§ **WORK TO COMPLETE**:
Only these lines of the data below are wanted: the one with "375Q578 367 585", the one with "406Q587 405 594", and any lines between them, each repeated exactly.
======== DATA FOR REVIEW ========
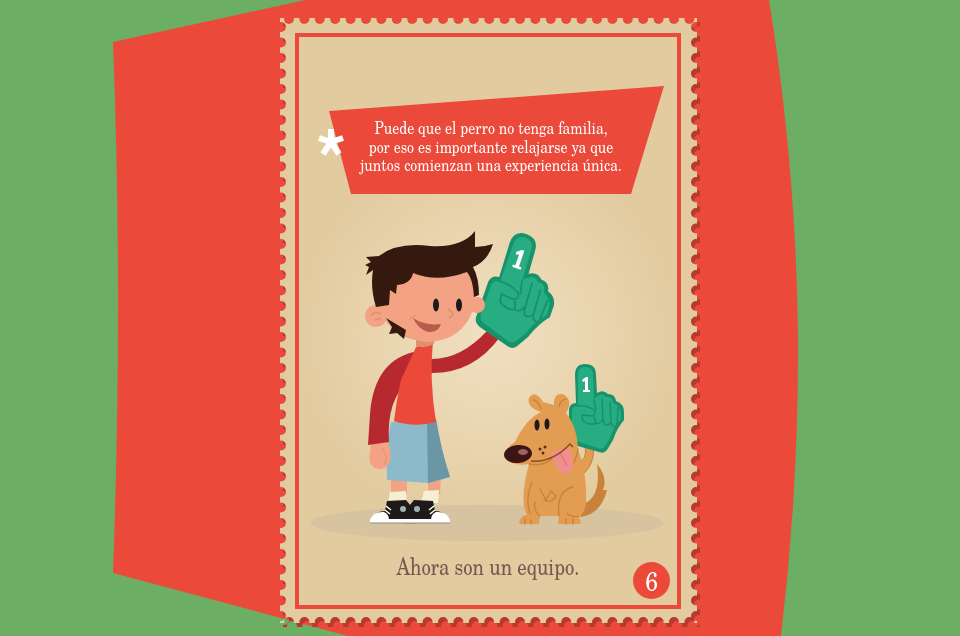
<!DOCTYPE html>
<html lang="es">
<head>
<meta charset="utf-8">
<title>Ahora son un equipo</title>
<style>
:root {
  --green: #6caf64;
  --red: #eb4a3b;
  --red-deep: #b73930;
  --sleeve: #b6292e;
  --tan: #e2cb9f;
  --ground: #d8c3a0;
  --skin: #f3a284;
  --skin-dark: #e18e71;
  --hair: #35190f;
  --glove: #28ad82;
  --glove-edge: #17936b;
  --shorts: #8dbacb;
  --shorts-dark: #6b96a5;
  --fur: #e39d52;
  --fur-dark: #c88239;
  --ink: #1f1a1a;
  --brown: #7b5650;
  --white: #fff;
}
* { box-sizing: border-box; margin: 0; }
html, body { width: 960px; height: 636px; overflow: hidden; }
.page { position: relative; width: 960px; height: 636px; overflow: hidden; background: var(--green); font-family: "TeX Gyre Schola", "Noto Serif", serif; }
.artwork { position: absolute; inset: 0; display: block; }
.message { position: absolute; left: 291px; top: 119px; width: 400px; text-align: center; font-size: 17px; line-height: 18.7px; color: var(--white); white-space: nowrap; transform: scaleX(.82); }
.message span { display: block; }
.caption { position: absolute; left: 338px; top: 550px; width: 300px; text-align: center; font-size: 24px; line-height: 32px; color: var(--brown); white-space: nowrap; transform: scaleX(.78); }
.page-number { position: absolute; left: 633px; top: 562px; width: 37px; height: 37px; display: flex; align-items: center; justify-content: center; border-radius: 50%; background: var(--red); color: var(--white); font-size: 27px; line-height: 1; }
.page-number span { transform: scaleX(.85); }
</style>
</head>
<body>
<main class="page">
<svg class="artwork" width="960" height="636" viewBox="0 0 960 636" role="img" aria-label="Un niño y un perro con manos de espuma verdes">
  <defs>
    <radialGradient id="glow" gradientUnits="userSpaceOnUse" cx="488" cy="335" r="190">
      <stop offset="0" stop-color="#f0dfc1"/>
      <stop offset=".5" stop-color="#ead6b1"/>
      <stop offset="1" stop-color="#e2cb9f"/>
    </radialGradient>
    <mask id="perforation" maskUnits="userSpaceOnUse" x="270" y="8" width="440" height="630">
      <rect x="280" y="18" width="417" height="605" fill="#fff"/>
      <g stroke="#000" stroke-width="10" stroke-linecap="round">
        <path d="M281 27V620M696 27V620" stroke-dasharray="0 15.5"/>
        <path d="M289 19H692M289 622H692" stroke-dasharray="0 15.4"/>
      </g>
    </mask>
    <g id="foam-hand">
      <path d="M575 375Q575 364 585 364Q596 364 596 375L597 393Q603 389 608 394Q615 394 616 401Q625 404 624 414L624 420Q617 428 613 440L607 450Q604 454 599 452L574 445Q569 443 569 438L569 409Q570 403 576 403Z" fill="var(--glove-edge)"/>
      <path d="M578 375Q578 367 585 367Q593 367 593 375L594 399Q602 391 606 397Q613 396 613 403Q621 406 621 414L621 419Q613 428 610 438L605 446Q602 450 598 448L576 441Q572 440 572 436L572 411Q573 406 578 406Z" fill="var(--glove)"/>
      <g fill="none" stroke="var(--glove-edge)" stroke-width="1.5" stroke-linecap="round">
        <path d="M577 406Q587 405 594 410Q597 414 592 416L582 415M582 415L583 421Q590 426 596 423"/>
        <path d="M594 400L596 410M602 399L603 418Q600 425 596 423L594 417M610 402L611 422Q608 427 604 424L603 418M618 408L617 426Q613 428 611 423"/>
      </g>
      <path d="M582 380L586 377H588V390H590V392H583V390H585V381L583 382Z" fill="var(--white)"/>
    </g>
    <g id="sneaker">
      <path d="M370 519Q376 511 385 511L387 501L406 500Q413 507 416 520Z" fill="var(--ink)"/>
      <path d="M370 519Q374 511 384 512Q389 514 389 520Z" fill="var(--white)"/>
      <path d="M370 519H417V523H370Z" fill="var(--white)"/>
      <path d="M370 523H417" stroke="#8e8d8a"/>
      <path d="M386 506L391 510M385 510L390 514" stroke="var(--white)" stroke-width="1.5"/>
      <circle cx="403" cy="509" r="3" fill="#9cb5ad"/>
    </g>
  </defs>

  <path id="backdrop" d="M113 42L305 0H769Q796 165 798 335Q799 485 781 636H348L113 573Q123 300 113 42Z" fill="var(--red)"/>

  <g id="stamp">
    <g transform="translate(3 4)"><rect x="280" y="18" width="417" height="605" fill="var(--red-deep)" mask="url(#perforation)"/></g>
    <rect x="280" y="18" width="417" height="605" fill="url(#glow)" mask="url(#perforation)"/>
    <rect x="297" y="35" width="382" height="572" fill="none" stroke="var(--red)" stroke-width="4"/>
  </g>

  <g id="banner">
    <path d="M329 111L664 86L631 194H351Z" fill="var(--red)"/>
    <path d="M331 142V129M331 142L319 138M331 142L343 138M331 142L323 154M331 142L339 154" stroke="var(--white)" stroke-width="6"/>
  </g>

  <ellipse id="ground" cx="487" cy="523" rx="177" ry="18" fill="var(--ground)"/>

  <g id="boy">
    <g id="legs">
      <path d="M391 477H407V494H391ZM427 477H441L440 494H429Z" fill="var(--skin)"/>
      <path d="M390 492L406 491L407 503H388ZM424 491L439 490L438 503H421Z" fill="#f7efd2"/>
      <use href="#sneaker"/>
      <g transform="translate(820 0) scale(-1 1)"><use href="#sneaker"/></g>
    </g>
    <path d="M391 422L436 419Q441 450 450 477L429 483L387 480Q385 448 391 422Z" fill="var(--shorts)"/>
    <path d="M427 422L436 419Q441 450 450 477L428 483Z" fill="var(--shorts-dark)"/>
    <path d="M430 359Q460 360 487 331L500 337Q473 374 430 373Z" fill="var(--sleeve)"/>
    <g transform="translate(522 246) rotate(19) scale(1.27) translate(-585 -374)"><use href="#foam-hand"/></g>
    <path d="M371 442H388Q393 455 389 463Q386 470 378 469Q367 466 370 453Z" fill="var(--skin)"/>
    <path d="M382 448L387 458L384 465" fill="none" stroke="var(--skin-dark)"/>
    <path d="M418 351Q374 359 370 414L368 445L389 442Q386 399 411 378L420 365Z" fill="var(--sleeve)"/>
    <path d="M416 347L433 341Q429 379 436 422Q415 428 394 421Q397 397 401 380Q408 365 416 347Z" fill="var(--red)"/>
    <path d="M416 333H434V344Q425 349 416 346Z" fill="var(--skin-dark)"/>
    <g id="head">
      <circle cx="477" cy="305" r="8" fill="var(--skin)"/>
      <circle cx="376" cy="316" r="11" fill="var(--skin)"/>
      <path d="M371 316Q375 310 381 314M375 320L381 318" fill="none" stroke="var(--skin-dark)" stroke-width="1.5"/>
      <path d="M379 300Q380 264 422 262L470 264Q480 289 473 310Q462 340 429 342Q396 340 384 318Z" fill="var(--skin)"/>
      <path d="M365 265L371 262L366 257L379 256Q397 242 430 246Q462 248 475 231L475 247Q484 247 493 244Q488 261 473 267Q479 278 479 295L474 297Q473 279 467 272Q437 283 413 273Q411 284 397 285L396 294L390 290L389 305L376 307Q370 288 373 270L366 275L369 267Z" fill="var(--hair)"/>
      <path d="M386 318L406 330L404 339L397 333L389 334L392 327Z" fill="var(--hair)"/>
      <ellipse cx="436" cy="305" rx="3" ry="6.5" fill="var(--ink)"/>
      <ellipse cx="459" cy="305" rx="3" ry="6.5" fill="var(--ink)"/>
      <path d="M448 309Q457 314 449 318" fill="none" stroke="var(--skin-dark)" stroke-width="1.5"/>
      <path d="M413 318Q425 326 441 324Q438 333 428 332Q418 329 413 318Z" fill="#b85d4b"/>
      <path d="M410 319L416 315" stroke="var(--skin-dark)" stroke-width="1.5"/>
    </g>
  </g>

  <g id="dog">
    <path d="M580 505Q602 500 597 464Q608 477 603 490L607 490Q601 514 581 517Z" fill="var(--fur-dark)"/>
    <path d="M577 462Q588 461 585 445L594 447Q594 470 577 478Z" fill="var(--fur)" stroke="var(--fur-dark)"/>
    <use href="#foam-hand"/>
    <path d="M541 412Q526 407 529 398Q535 389 543 402L554 405Q553 393 563 394Q574 400 566 413Q577 426 578 449Q587 474 586 499Q587 511 579 516L581 524H558L559 516H540L539 524H519Q520 515 527 515Q519 501 529 464Q510 467 505 456Q505 448 515 442Q526 419 541 412Z" fill="var(--fur)"/>
    <g fill="none" stroke="var(--fur-dark)" stroke-width="1.3" stroke-linecap="round">
      <path d="M533 400Q538 400 541 409M566 399Q560 400 559 407M529 464Q543 467 553 458M578 449Q576 461 570 470"/>
      <path d="M532 482Q525 499 530 513M540 516Q533 511 535 502M559 516Q556 491 573 487M540 489L546 500L551 491L556 496Q552 504 544 500M580 516Q574 518 567 514M525 519V524M531 520V524M566 519V524M573 519V524"/>
    </g>
    <path d="M550 454Q562 446 570 449Q576 465 571 472Q562 477 557 467Z" fill="#f08e8b"/>
    <path d="M560 453L567 466" stroke="#d96f70"/>
    <path d="M531 461Q552 463 570 444L573 447" fill="none" stroke="#8c4c24" stroke-width="1.5"/>
    <ellipse cx="518" cy="454" rx="14" ry="9" transform="rotate(-5 518 454)" fill="#3c1413"/>
    <ellipse cx="523" cy="452" rx="5" ry="3" fill="#9c6360"/>
    <ellipse cx="537" cy="425" rx="2.5" ry="5.5" fill="var(--ink)"/>
    <ellipse cx="547" cy="424" rx="2.5" ry="5.5" fill="var(--ink)"/>
    <g fill="#5a2b18"><circle cx="540" cy="449" r="1.5"/><circle cx="545" cy="447" r="1.5"/><circle cx="543" cy="453" r="1.5"/></g>
  </g>
</svg>
<p class="message"><span>Puede que el perro no tenga familia,</span><span>por eso es importante relajarse ya que</span><span>juntos comienzan una experiencia única.</span></p>
<p class="caption">Ahora son un equipo.</p>
<p class="page-number"><span>6</span></p>
</main>
</body>
</html>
========
§ **RESULT**:
      <path d="M578 375Q578 367 585 367Q593 367 593 375L594 399Q602 391 606 397Q613 396 613 403Q621 406 621 414L621 419Q613 428 610 438L605 446Q602 450 598 448L576 441Q572 440 572 436L572 411Q573 406 578 406Z" fill="var(--glove)"/>
      <g fill="none" stroke="var(--glove-edge)" stroke-width="1.5" stroke-linecap="round">
        <path d="M577 406Q587 405 594 410Q597 414 592 416L582 415M582 415L583 421Q590 426 596 423"/>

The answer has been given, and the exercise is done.